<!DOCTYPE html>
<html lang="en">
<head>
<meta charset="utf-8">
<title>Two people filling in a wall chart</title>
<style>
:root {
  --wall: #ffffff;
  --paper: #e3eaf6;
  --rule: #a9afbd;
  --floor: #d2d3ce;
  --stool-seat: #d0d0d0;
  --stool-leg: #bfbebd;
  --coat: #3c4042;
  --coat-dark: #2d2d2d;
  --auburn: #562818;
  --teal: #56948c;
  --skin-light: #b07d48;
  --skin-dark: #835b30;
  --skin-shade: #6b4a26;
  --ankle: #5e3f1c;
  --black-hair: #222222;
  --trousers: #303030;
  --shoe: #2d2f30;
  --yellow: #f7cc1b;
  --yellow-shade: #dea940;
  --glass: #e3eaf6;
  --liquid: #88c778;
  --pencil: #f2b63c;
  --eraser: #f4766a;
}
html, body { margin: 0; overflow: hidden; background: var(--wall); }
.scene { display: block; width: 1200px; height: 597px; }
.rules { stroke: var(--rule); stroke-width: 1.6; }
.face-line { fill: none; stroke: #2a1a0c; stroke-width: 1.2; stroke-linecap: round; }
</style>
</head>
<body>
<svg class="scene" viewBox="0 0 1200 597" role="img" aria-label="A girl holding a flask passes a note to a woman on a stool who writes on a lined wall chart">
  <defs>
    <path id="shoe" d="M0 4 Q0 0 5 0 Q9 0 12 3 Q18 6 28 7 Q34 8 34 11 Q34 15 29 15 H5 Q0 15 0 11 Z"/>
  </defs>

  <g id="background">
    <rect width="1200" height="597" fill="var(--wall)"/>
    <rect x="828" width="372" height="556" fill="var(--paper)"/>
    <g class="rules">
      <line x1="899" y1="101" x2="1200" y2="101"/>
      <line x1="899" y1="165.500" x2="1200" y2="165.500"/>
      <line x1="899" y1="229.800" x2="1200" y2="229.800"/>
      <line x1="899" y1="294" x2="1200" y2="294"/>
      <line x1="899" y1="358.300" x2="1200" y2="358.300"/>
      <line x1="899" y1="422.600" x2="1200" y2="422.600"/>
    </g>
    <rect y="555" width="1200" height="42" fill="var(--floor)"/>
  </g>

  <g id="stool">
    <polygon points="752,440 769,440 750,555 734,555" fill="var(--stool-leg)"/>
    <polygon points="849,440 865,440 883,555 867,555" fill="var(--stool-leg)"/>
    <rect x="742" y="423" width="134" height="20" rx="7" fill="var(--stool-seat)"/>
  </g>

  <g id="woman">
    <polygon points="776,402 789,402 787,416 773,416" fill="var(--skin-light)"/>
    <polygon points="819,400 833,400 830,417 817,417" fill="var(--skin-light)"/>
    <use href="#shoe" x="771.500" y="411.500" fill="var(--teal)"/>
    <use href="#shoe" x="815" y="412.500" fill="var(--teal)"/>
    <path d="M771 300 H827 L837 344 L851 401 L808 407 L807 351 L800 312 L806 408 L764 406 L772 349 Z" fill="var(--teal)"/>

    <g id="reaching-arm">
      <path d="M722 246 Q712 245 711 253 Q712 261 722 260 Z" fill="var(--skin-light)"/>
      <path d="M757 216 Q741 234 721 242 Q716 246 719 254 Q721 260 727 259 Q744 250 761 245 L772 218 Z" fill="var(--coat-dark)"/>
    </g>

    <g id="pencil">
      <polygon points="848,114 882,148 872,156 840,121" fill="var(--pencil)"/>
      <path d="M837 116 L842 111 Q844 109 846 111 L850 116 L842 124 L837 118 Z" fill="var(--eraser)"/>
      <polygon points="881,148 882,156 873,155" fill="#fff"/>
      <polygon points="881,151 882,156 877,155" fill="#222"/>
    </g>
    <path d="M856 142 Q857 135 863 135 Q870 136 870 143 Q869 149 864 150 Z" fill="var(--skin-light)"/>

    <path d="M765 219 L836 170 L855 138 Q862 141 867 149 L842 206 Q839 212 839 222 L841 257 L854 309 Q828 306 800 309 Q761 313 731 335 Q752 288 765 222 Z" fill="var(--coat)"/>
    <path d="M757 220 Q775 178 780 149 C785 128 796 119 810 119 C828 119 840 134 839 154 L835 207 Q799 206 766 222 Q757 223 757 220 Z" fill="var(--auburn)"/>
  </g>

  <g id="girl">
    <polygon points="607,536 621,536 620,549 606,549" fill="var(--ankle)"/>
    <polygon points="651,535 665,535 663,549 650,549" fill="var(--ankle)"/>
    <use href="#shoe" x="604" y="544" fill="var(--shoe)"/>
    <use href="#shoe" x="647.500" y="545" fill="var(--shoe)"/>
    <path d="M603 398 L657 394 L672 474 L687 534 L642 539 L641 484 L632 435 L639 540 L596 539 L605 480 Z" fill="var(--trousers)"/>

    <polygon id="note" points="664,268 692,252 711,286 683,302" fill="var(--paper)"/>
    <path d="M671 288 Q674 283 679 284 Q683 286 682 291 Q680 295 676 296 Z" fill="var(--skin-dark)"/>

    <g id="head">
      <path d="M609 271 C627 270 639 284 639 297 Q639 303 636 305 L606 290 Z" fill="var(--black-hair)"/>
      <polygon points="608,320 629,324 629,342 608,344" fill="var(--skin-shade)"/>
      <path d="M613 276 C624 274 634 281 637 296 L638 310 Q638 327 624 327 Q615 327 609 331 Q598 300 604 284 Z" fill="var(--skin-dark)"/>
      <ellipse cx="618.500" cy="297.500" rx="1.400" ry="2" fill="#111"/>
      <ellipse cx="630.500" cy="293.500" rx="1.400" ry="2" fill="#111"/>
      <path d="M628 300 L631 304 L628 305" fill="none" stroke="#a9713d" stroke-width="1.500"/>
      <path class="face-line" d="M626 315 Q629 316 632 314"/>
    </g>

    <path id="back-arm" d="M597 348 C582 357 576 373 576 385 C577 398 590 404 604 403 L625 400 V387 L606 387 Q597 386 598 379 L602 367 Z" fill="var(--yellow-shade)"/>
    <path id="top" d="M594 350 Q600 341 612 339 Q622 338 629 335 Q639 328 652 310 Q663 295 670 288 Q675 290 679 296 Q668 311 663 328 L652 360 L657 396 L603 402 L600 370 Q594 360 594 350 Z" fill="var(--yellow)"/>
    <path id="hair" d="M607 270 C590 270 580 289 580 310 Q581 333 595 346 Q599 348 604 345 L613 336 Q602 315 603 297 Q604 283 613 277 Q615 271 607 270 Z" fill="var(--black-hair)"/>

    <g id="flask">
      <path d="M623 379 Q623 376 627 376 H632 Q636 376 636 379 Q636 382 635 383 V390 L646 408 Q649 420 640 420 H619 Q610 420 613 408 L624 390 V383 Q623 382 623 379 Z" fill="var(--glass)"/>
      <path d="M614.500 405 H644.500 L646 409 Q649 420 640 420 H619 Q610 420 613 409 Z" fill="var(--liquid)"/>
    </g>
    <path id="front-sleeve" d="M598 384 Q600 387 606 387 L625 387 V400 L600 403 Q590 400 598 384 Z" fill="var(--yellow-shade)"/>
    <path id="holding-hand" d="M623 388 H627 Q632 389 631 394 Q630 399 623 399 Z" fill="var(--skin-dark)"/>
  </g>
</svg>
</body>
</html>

****************************************

**AIM OF THE EXERCISE:**
Keeping every line exactly as it is, retype the entries shown above.

**YOUR RESPONSE:**
<!DOCTYPE html>
<html lang="en">
<head>
<meta charset="utf-8">
<title>Two people filling in a wall chart</title>
<style>
:root {
  --wall: #ffffff;
  --paper: #e3eaf6;
  --rule: #a9afbd;
  --floor: #d2d3ce;
  --stool-seat: #d0d0d0;
  --stool-leg: #bfbebd;
  --coat: #3c4042;
  --coat-dark: #2d2d2d;
  --auburn: #562818;
  --teal: #56948c;
  --skin-light: #b07d48;
  --skin-dark: #835b30;
  --skin-shade: #6b4a26;
  --ankle: #5e3f1c;
  --black-hair: #222222;
  --trousers: #303030;
  --shoe: #2d2f30;
  --yellow: #f7cc1b;
  --yellow-shade: #dea940;
  --glass: #e3eaf6;
  --liquid: #88c778;
  --pencil: #f2b63c;
  --eraser: #f4766a;
}
html, body { margin: 0; overflow: hidden; background: var(--wall); }
.scene { display: block; width: 1200px; height: 597px; }
.rules { stroke: var(--rule); stroke-width: 1.6; }
.face-line { fill: none; stroke: #2a1a0c; stroke-width: 1.2; stroke-linecap: round; }
</style>
</head>
<body>
<svg class="scene" viewBox="0 0 1200 597" role="img" aria-label="A girl holding a flask passes a note to a woman on a stool who writes on a lined wall chart">
  <defs>
    <path id="shoe" d="M0 4 Q0 0 5 0 Q9 0 12 3 Q18 6 28 7 Q34 8 34 11 Q34 15 29 15 H5 Q0 15 0 11 Z"/>
  </defs>

  <g id="background">
    <rect width="1200" height="597" fill="var(--wall)"/>
    <rect x="828" width="372" height="556" fill="var(--paper)"/>
    <g class="rules">
      <line x1="899" y1="101" x2="1200" y2="101"/>
      <line x1="899" y1="165.500" x2="1200" y2="165.500"/>
      <line x1="899" y1="229.800" x2="1200" y2="229.800"/>
      <line x1="899" y1="294" x2="1200" y2="294"/>
      <line x1="899" y1="358.300" x2="1200" y2="358.300"/>
      <line x1="899" y1="422.600" x2="1200" y2="422.600"/>
    </g>
    <rect y="555" width="1200" height="42" fill="var(--floor)"/>
  </g>

  <g id="stool">
    <polygon points="752,440 769,440 750,555 734,555" fill="var(--stool-leg)"/>
    <polygon points="849,440 865,440 883,555 867,555" fill="var(--stool-leg)"/>
    <rect x="742" y="423" width="134" height="20" rx="7" fill="var(--stool-seat)"/>
  </g>

  <g id="woman">
    <polygon points="776,402 789,402 787,416 773,416" fill="var(--skin-light)"/>
    <polygon points="819,400 833,400 830,417 817,417" fill="var(--skin-light)"/>
    <use href="#shoe" x="771.500" y="411.500" fill="var(--teal)"/>
    <use href="#shoe" x="815" y="412.500" fill="var(--teal)"/>
    <path d="M771 300 H827 L837 344 L851 401 L808 407 L807 351 L800 312 L806 408 L764 406 L772 349 Z" fill="var(--teal)"/>

    <g id="reaching-arm">
      <path d="M722 246 Q712 245 711 253 Q712 261 722 260 Z" fill="var(--skin-light)"/>
      <path d="M757 216 Q741 234 721 242 Q716 246 719 254 Q721 260 727 259 Q744 250 761 245 L772 218 Z" fill="var(--coat-dark)"/>
    </g>

    <g id="pencil">
      <polygon points="848,114 882,148 872,156 840,121" fill="var(--pencil)"/>
      <path d="M837 116 L842 111 Q844 109 846 111 L850 116 L842 124 L837 118 Z" fill="var(--eraser)"/>
      <polygon points="881,148 882,156 873,155" fill="#fff"/>
      <polygon points="881,151 882,156 877,155" fill="#222"/>
    </g>
    <path d="M856 142 Q857 135 863 135 Q870 136 870 143 Q869 149 864 150 Z" fill="var(--skin-light)"/>

    <path d="M765 219 L836 170 L855 138 Q862 141 867 149 L842 206 Q839 212 839 222 L841 257 L854 309 Q828 306 800 309 Q761 313 731 335 Q752 288 765 222 Z" fill="var(--coat)"/>
    <path d="M757 220 Q775 178 780 149 C785 128 796 119 810 119 C828 119 840 134 839 154 L835 207 Q799 206 766 222 Q757 223 757 220 Z" fill="var(--auburn)"/>
  </g>

  <g id="girl">
    <polygon points="607,536 621,536 620,549 606,549" fill="var(--ankle)"/>
    <polygon points="651,535 665,535 663,549 650,549" fill="var(--ankle)"/>
    <use href="#shoe" x="604" y="544" fill="var(--shoe)"/>
    <use href="#shoe" x="647.500" y="545" fill="var(--shoe)"/>
    <path d="M603 398 L657 394 L672 474 L687 534 L642 539 L641 484 L632 435 L639 540 L596 539 L605 480 Z" fill="var(--trousers)"/>

    <polygon id="note" points="664,268 692,252 711,286 683,302" fill="var(--paper)"/>
    <path d="M671 288 Q674 283 679 284 Q683 286 682 291 Q680 295 676 296 Z" fill="var(--skin-dark)"/>

    <g id="head">
      <path d="M609 271 C627 270 639 284 639 297 Q639 303 636 305 L606 290 Z" fill="var(--black-hair)"/>
      <polygon points="608,320 629,324 629,342 608,344" fill="var(--skin-shade)"/>
      <path d="M613 276 C624 274 634 281 637 296 L638 310 Q638 327 624 327 Q615 327 609 331 Q598 300 604 284 Z" fill="var(--skin-dark)"/>
      <ellipse cx="618.500" cy="297.500" rx="1.400" ry="2" fill="#111"/>
      <ellipse cx="630.500" cy="293.500" rx="1.400" ry="2" fill="#111"/>
      <path d="M628 300 L631 304 L628 305" fill="none" stroke="#a9713d" stroke-width="1.500"/>
      <path class="face-line" d="M626 315 Q629 316 632 314"/>
    </g>

    <path id="back-arm" d="M597 348 C582 357 576 373 576 385 C577 398 590 404 604 403 L625 400 V387 L606 387 Q597 386 598 379 L602 367 Z" fill="var(--yellow-shade)"/>
    <path id="top" d="M594 350 Q600 341 612 339 Q622 338 629 335 Q639 328 652 310 Q663 295 670 288 Q675 290 679 296 Q668 311 663 328 L652 360 L657 396 L603 402 L600 370 Q594 360 594 350 Z" fill="var(--yellow)"/>
    <path id="hair" d="M607 270 C590 270 580 289 580 310 Q581 333 595 346 Q599 348 604 345 L613 336 Q602 315 603 297 Q604 283 613 277 Q615 271 607 270 Z" fill="var(--black-hair)"/>

    <g id="flask">
      <path d="M623 379 Q623 376 627 376 H632 Q636 376 636 379 Q636 382 635 383 V390 L646 408 Q649 420 640 420 H619 Q610 420 613 408 L624 390 V383 Q623 382 623 379 Z" fill="var(--glass)"/>
      <path d="M614.500 405 H644.500 L646 409 Q649 420 640 420 H619 Q610 420 613 409 Z" fill="var(--liquid)"/>
    </g>
    <path id="front-sleeve" d="M598 384 Q600 387 606 387 L625 387 V400 L600 403 Q590 400 598 384 Z" fill="var(--yellow-shade)"/>
    <path id="holding-hand" d="M623 388 H627 Q632 389 631 394 Q630 399 623 399 Z" fill="var(--skin-dark)"/>
  </g>
</svg>
</body>
</html>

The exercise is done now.